Five developments that could change the face of Solihull

A year of planning projects debated in 2022 will change the face of Solihull as we know it. Thousands of new homes and enormous infrastructure are in the pipeline for the borough and will go on to shape Solihull for years to come. Census data revealed this year that Solihull's population is ageing fast.

In 2021 there were roughly 45,000 residents over the age of 65. This, along with Solihull's peaceful villages and green space, has seen a string of planning applications for care homes in 2022. Meanwhile, HS2 and other developers have big plans for the borough over the next few years.

These are some developments that will change Solihull's future:

Arden Cross - the GBP3.2 billion 'mini-town'

A CGI of the HS2 Interchange StationA CGI of the HS2 Interchange Station

Solihull's massive new Arden Cross development - dubbed a 'mini town' by West Midlands mayor Andy Street - will see GBP3.2 billion poured into the area. The sprawling project will introduce thousands of new homes, millions of square feet of commercial space, and schools across 340 acres, just minutes from the planned HS2 interchange station. Alongside the residential and commercial schemes will be a GBP95 million car park for HS2's Interchange Station, connecting Solihull, Birmingham Airport and the NEC.

The car park is set to provide roughly 7,500 car parking spaces.

Hundreds of homes at The Green, Shirley

CGI of flats overlooking Stratford Road on The Green, ShirleyCGI of flats overlooking Stratford Road on The Green, Shirley

Up to 300 homes on The Green in Shirley will create an entirely new neighbourhood opposite the roundabout on Stratford Road and Cranmore Boulevard. Plans for the new housing estate were approved in 2022 and will be made up of apartments, terraces, semi-detached and detached houses. A Jaguar Land Rover dealership and a self-storage facility are also set for the site.

Councillors approved the plans despite the loss of some 300 trees, some of which are mature maples and could take 15 years to reach the height of the current ones.

HS2 viaducts set to plough through Solihull

A view from a footpath that looks down the Balsall Common viaductA view from a footpath that looks down the Balsall Common viaduct

Two giant viaducts built to carry the high-speed trains of the future will cut through leafy areas of Solihull, rousing strong opinions from locals. One Solihull resident called the designs a 'procession of concrete' and objected to the proposed V-shaped pillars propping up the enormous structure. Residents of Balsall Common in particular have been plagued by noise and dust from HS2's extensive works in the area.

Husband and wife John and Michele Bryant told the LDRS earlier this year: "It is extremely annoying. Where the woods were, it was beautiful. We knew it was coming, but we didn't realise just how bad it would be.

"During the heatwave," John continued, "the site was like a dust-bowl.

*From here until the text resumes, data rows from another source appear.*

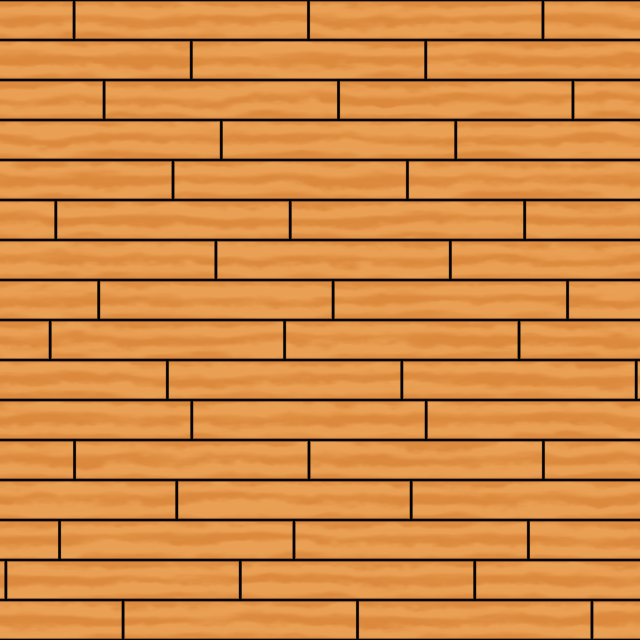
Write a WebGL 2 fragment shader that draws this texture.

```glsl
#version 300 es
precision highp float;
// Wooden floor: 16 rows of long planks parted by thin black seams.
// Rows come in pairs whose joints lie half a plank apart; the grain is
// a banded wave across each row, warped by stretched value noise.

uniform vec2 u_resolution;
out vec4 fragColor;

const float TAU = 6.2831853;
const float ROWS = 16.0;
const float PLANK_LENGTH = 0.3663;
const float SEAM_HALF_WIDTH = 0.0021;
const float JOINT_HALF_WIDTH = 0.0022;
const float SEAM_SOFTNESS = 0.0005;

const vec3 DARK_WOOD = vec3(0.862, 0.538, 0.238);
const vec3 LIGHT_WOOD = vec3(0.918, 0.628, 0.328);
const vec3 SEAM_COLOR = vec3(0.012, 0.006, 0.0);

// First joint of each row pair, from the top, in plank lengths
const float PAIR_SHIFT[8] = float[8](0.316, 0.444, 0.738, 0.921,
                                     0.214, 0.818, 0.754, 0.025);

float hash(vec2 p) {
    return fract(sin(dot(p, vec2(127.1, 311.7))) * 43758.5453);
}

float valueNoise(vec2 p) {
    vec2 cell = floor(p);
    vec2 f = fract(p);
    f = f * f * (3.0 - 2.0 * f);
    float low = mix(hash(cell), hash(cell + vec2(1.0, 0.0)), f.x);
    float high = mix(hash(cell + vec2(0.0, 1.0)), hash(cell + vec2(1.0, 1.0)), f.x);
    return mix(low, high, f.y);
}

// Layered noise centred on zero
float fbm(vec2 p, int octaves) {
    float sum = 0.0;
    float amplitude = 0.5;
    for (int i = 0; i < octaves; i++) {
        sum += amplitude * (valueNoise(p) - 0.5);
        p = p * 2.03 + 17.3;
        amplitude *= 0.5;
    }
    return sum;
}

// Distance to the nearest multiple of a period
float repeatDistance(float x, float period) {
    return abs(fract(x / period + 0.5) - 0.5) * period;
}

float seamMask(float dist, float halfWidth, float blur) {
    return 1.0 - smoothstep(halfWidth - blur, halfWidth + blur, dist);
}

// Wood tone at x along a row and v across it (0 to 1)
vec3 woodGrain(float x, float v, float row) {
    vec2 seed = vec2(row * 7.31, row * 19.7);
    float bend = fbm(vec2(x * 13.0, v * 1.6) + seed, 3);
    float ragged = fbm(vec2(x * 44.0, v * 5.0) + seed + 41.0, 3);
    float band = 0.5 - 0.5 * cos(TAU * (2.0 * v + 0.75 * bend + 0.3 * ragged));
    float streak = fbm(vec2(x * 11.0, v * 4.5) + seed + 83.0, 4);
    float tone = band * 0.65 + 0.22 + 0.75 * streak + 0.3 * ragged;
    return mix(DARK_WOOD, LIGHT_WOOD, smoothstep(0.12, 0.88, tone));
}

void main() {
    vec2 uv = gl_FragCoord.xy / u_resolution;
    float blur = SEAM_SOFTNESS + 0.5 / min(u_resolution.x, u_resolution.y);

    // Row counted from the top, and position across it
    float rowCoord = (1.0 - uv.y) * ROWS;
    float row = clamp(floor(rowCoord), 0.0, ROWS - 1.0);
    float v = rowCoord - row;

    // Every second row moves its joints by half a plank
    float shift = PAIR_SHIFT[int(row) / 2] + 0.5 * mod(row, 2.0);

    vec3 color = woodGrain(uv.x, v, row);

    // Seams between rows and joints between plank ends
    float rowSeam = seamMask(repeatDistance(uv.y, 1.0 / ROWS), SEAM_HALF_WIDTH, blur);
    float jointDistance = repeatDistance(uv.x - shift * PLANK_LENGTH, PLANK_LENGTH);
    float joint = seamMask(jointDistance, JOINT_HALF_WIDTH, blur);
    color = mix(color, SEAM_COLOR, max(rowSeam, joint));

    fragColor = vec4(color, 1.0);
}
```
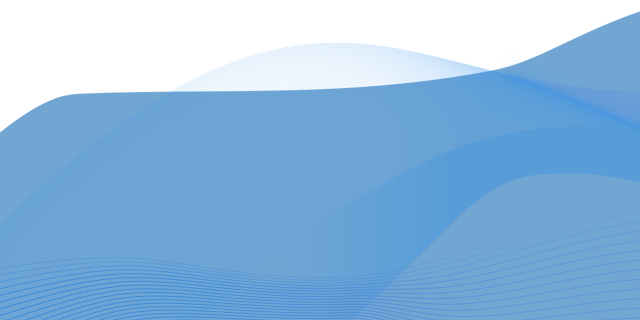
A Shadertoy shader for this background:

```glsl
// Layered blue waves on white: a solid body with a curved rim, a veil of
// fine lines arching over it, a blue ribbon and a fan of wavy strands.
// Each edge is a chain of Hermite spans; strands repeat between two edges.

#define WHITE vec3(1.0)
#define BODY vec3(0.445, 0.652, 0.828)
#define VEIL_BLUE vec3(0.12, 0.53, 0.92)
#define RIBBON_BLUE vec3(0.17, 0.55, 0.88)
#define WING_VIOLET vec3(0.28, 0.49, 0.91)
#define STRAND_LEFT vec3(0.10, 0.48, 0.87)
#define STRAND_RIGHT vec3(0.26, 0.48, 0.87)
#define VEIL_LINES 100.0
#define VEIL_WIDTH 0.0014
#define STRAND_WIDTH 0.0024
#define CROSSING 1.54

// Knots hold x, height and slope; the canvas is 2 wide and 1 high
const vec3 RIM[5] = vec3[5](
    vec3(0.0, 0.586, 0.80), vec3(0.172, 0.692, 0.38), vec3(0.26, 0.7075, 0.04),
    vec3(1.0, 0.721, 0.04), vec3(CROSSING, 0.78, 0.19));
const vec3 RIM_RISE = vec3(1.72, 0.844, 0.47);
const vec3 RIM_END = vec3(2.0, 0.964, 0.33);
const vec3 ARCH[5] = vec3[5](
    vec3(0.0, 0.297, 1.0), vec3(0.534, 0.714, 0.58), vec3(1.055, 0.867, 0.0),
    vec3(CROSSING, 0.779, -0.24), vec3(2.0, 0.715, 0.0));
const vec3 RIBBON_TOP[5] = vec3[5](
    vec3(0.0, -0.5, 0.8), vec3(0.82, 0.17, 0.85), vec3(1.333, 0.497, 0.50),
    vec3(1.8, 0.609, 0.06), vec3(2.0, 0.604, -0.1));
const vec3 RIBBON_BASE[5] = vec3[5](
    vec3(1.1, 0.0, 0.9), vec3(1.42, 0.31, 1.0), vec3(1.6, 0.435, 0.4),
    vec3(1.77, 0.458, 0.04), vec3(2.0, 0.43, -0.22));
const vec3 STRAND_TOP[5] = vec3[5](
    vec3(0.0, 0.161, 0.16), vec3(0.36, 0.195, 0.0), vec3(0.7, 0.156, -0.14),
    vec3(1.05, 0.133, 0.02), vec3(2.0, 0.367, 0.15));
const vec3 STRAND_GAP[5] = vec3[5](
    vec3(0.0, 0.021, -0.02), vec3(0.39, 0.0125, -0.015), vec3(1.08, 0.0085, 0.0),
    vec3(1.45, 0.02, 0.03), vec3(2.0, 0.03, 0.01));

// Cubic Hermite span between two knots
float span(float x, vec3 a, vec3 b) {
    float w = b.x - a.x;
    float t = clamp((x - a.x) / w, 0.0, 1.0);
    float s = 1.0 - t;
    return mix(a.y, b.y, t * t * (3.0 - 2.0 * t))
         + w * t * s * (a.z * s - b.z * t);
}

float curve(float x, vec3 knots[5]) {
    float y = knots[0].y;
    for (int i = 0; i < 4; i++)
        if (x >= knots[i].x) y = span(x, knots[i], knots[i + 1]);
    return y;
}

float rimHeight(float x) {
    if (x < CROSSING) return curve(x, RIM);
    return x < RIM_RISE.x ? span(x, RIM[4], RIM_RISE) : span(x, RIM_RISE, RIM_END);
}

// Antialiased coverage below an edge
float below(float edge, float y, float px) {
    return smoothstep(-0.8 * px, 0.8 * px, edge - y);
}

// Lines at whole values of u, fading to their mean when too dense
float lines(float u, float width, float px) {
    float density = max(length(vec2(dFdx(u), dFdy(u))), 1e-5);
    float w = width / px;
    float d = abs(fract(u + 0.5) - 0.5) / density;
    float sharp = min(w, 1.0) * clamp(0.5 * max(w, 1.0) + 0.5 - d, 0.0, 1.0);
    return mix(sharp, min(w * density, 0.65), smoothstep(0.35, 0.8, density));
}

void mainImage(out vec4 fragColor, in vec2 fragCoord) {
    vec2 p = fragCoord / iResolution.xy * vec2(2.0, 1.0);
    float px = 1.0 / iResolution.y;

    // Solid body
    vec3 color = mix(WHITE, BODY, below(rimHeight(p.x), p.y, px));

    // Veil of fine lines from the arch, or its crease, to the ribbon
    float arch = curve(p.x, ARCH);
    float crease = span(p.x, vec3(CROSSING, 0.779, -0.28), vec3(2.0, 0.604, -0.4));
    float veilTop = p.x < CROSSING ? arch : crease;
    float ribbonTop = curve(p.x, RIBBON_TOP);
    float depth = veilTop - p.y;
    float u = VEIL_LINES * depth / max(veilTop - ribbonTop, 0.02);
    float veil = lines(u, VEIL_WIDTH, px) * below(veilTop, p.y, px);
    veil *= 1.0 - below(ribbonTop, p.y, px);
    veil *= 0.2 + 0.3 * exp(-max(depth, 0.0) / 0.1);
    color = mix(color, VEIL_BLUE, veil);

    // Wing beyond the crossing, with a glowing crease
    float beyond = smoothstep(CROSSING, CROSSING + 0.08, p.x);
    float wing = below(arch, p.y, px) * (1.0 - below(crease, p.y, px));
    color = mix(color, WING_VIOLET, 0.2 * wing * beyond);
    float glow = exp(-abs(depth) / 0.018) * beyond;
    color = mix(color, VEIL_BLUE, 0.3 * glow);

    // Ribbon, stronger toward the right
    float ribbonBase = curve(p.x, RIBBON_BASE);
    float ribbon = below(ribbonTop, p.y, px);
    ribbon *= p.x < RIBBON_BASE[0].x ? 1.0 : 1.0 - below(ribbonBase, p.y, px);
    ribbon *= 0.36 * smoothstep(0.75, 1.5, p.x);
    color = mix(color, RIBBON_BLUE, ribbon);

    // Wavy strands along the bottom
    float v = (curve(p.x, STRAND_TOP) - p.y) / curve(p.x, STRAND_GAP);
    float strand = lines(v, STRAND_WIDTH, px) * step(-0.5, v);
    strand *= mix(0.3, 0.75, smoothstep(0.0, 5.0, v));
    strand *= mix(1.0, 0.7, smoothstep(1.0, 1.7, p.x));
    vec3 strandColor = mix(STRAND_LEFT, STRAND_RIGHT, smoothstep(0.5, 1.3, p.x));
    color = mix(color, strandColor, strand);

    fragColor = vec4(color, 1.0);
}
```
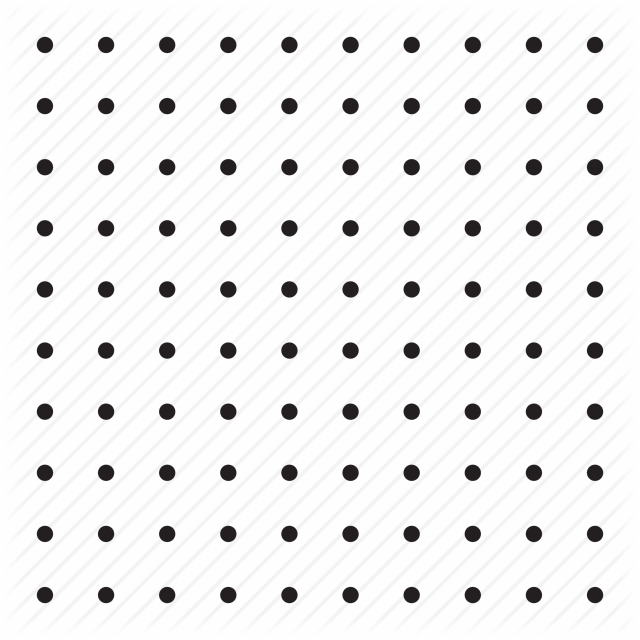
A three.js fragment shader for this pattern:

```glsl
varying vec2 vUv;

// Soft coverage of a shape from its signed distance
float cover(float dist, float pixel) {
  return 1.0 - smoothstep(-0.7 * pixel, 0.7 * pixel, dist);
}

// Distance to the nearest dot of a square grid centred on the canvas
float dotGrid(vec2 p, float pitch, float radius) {
  vec2 cell = (fract((p - 0.5) / pitch) - 0.5) * pitch;
  return length(cell) - radius;
}

// Distance to the nearest rising diagonal stripe
float stripes(vec2 p, float pitch, float halfWidth) {
  float along = p.x - p.y + 0.3333;
  float offset = abs(fract(along / pitch + 0.5) - 0.5) * pitch;
  return offset * 0.7071 - halfWidth;
}

void main() {
  float pixel = fwidth(vUv.x);
  vec3 paper = vec3(0.996);
  vec3 stripeGrey = vec3(0.951);
  vec3 ink = vec3(0.137, 0.122, 0.125);

  // Stripes fade out towards the border
  vec2 border = min(vUv, 1.0 - vUv);
  float fade = smoothstep(0.0, 0.045, min(border.x, border.y));
  float stripe = cover(stripes(vUv, 0.039, 0.0028), pixel) * fade;
  vec3 color = mix(paper, stripeGrey, stripe);

  // Ten by ten dots
  color = mix(color, ink, cover(dotGrid(vUv, 0.0955, 0.0127), pixel));
  gl_FragColor = vec4(color, 1.0);
}
```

Then cool air would blow over the earth and it felt like a blow heater." HS2 has said new viaduct designs are set to be released in early 2023.

Former Shirley pub could make way for care home with its own livestock

A CGI image of what the care home could look likeA CGI image of what the care home could look like

The former Prince of Wales pub on the far western side of Shirley High Street could be knocked down and a care home erected in its place.

Developer GNM plans to build a 'unique' 72-bed care facility that would employ 90 staff. The facility would include a specialist dementia ward, a hair and nail salon, a coffee room, a cinema and virtual reality room, plus an infection-controlled visiting area. It would also have a courtyard with added green space, allowing residents to grow fruit and vegetables, and keep livestock such as goats, pigs, miniature cattle, chickens and beehives.

Documents claimed a decision on the care home would be made in November 2021, but so far nothing has been announced.

Successful appeal to turn much-loved garden centre into care home

Masterplan for the retirement village intended for the Wyndley site, on the Warwick Road.Masterplan for the retirement village intended for the Wyndley site, on the Warwick Road.

Another controversial care home in Solihull - this time over in Knowle. A much-loved local garden centre on Warwick Road will become a sprawling retirement community after an appeal was successfully launched this year. Developer Knowle Care Ltd submitted plans in 2020 to flatten Wyndley Garden Centre and build a facility for the elderly made up of 39 care suites and 46 care apartments.

The application was rejected in April 2021 due to inappropriate use of Green Belt land and concerns over the scale of the facility.

However, an appeal was launched in March 2022 and was successful, providing that the retirement village harmonises with its surroundings, among other conditions.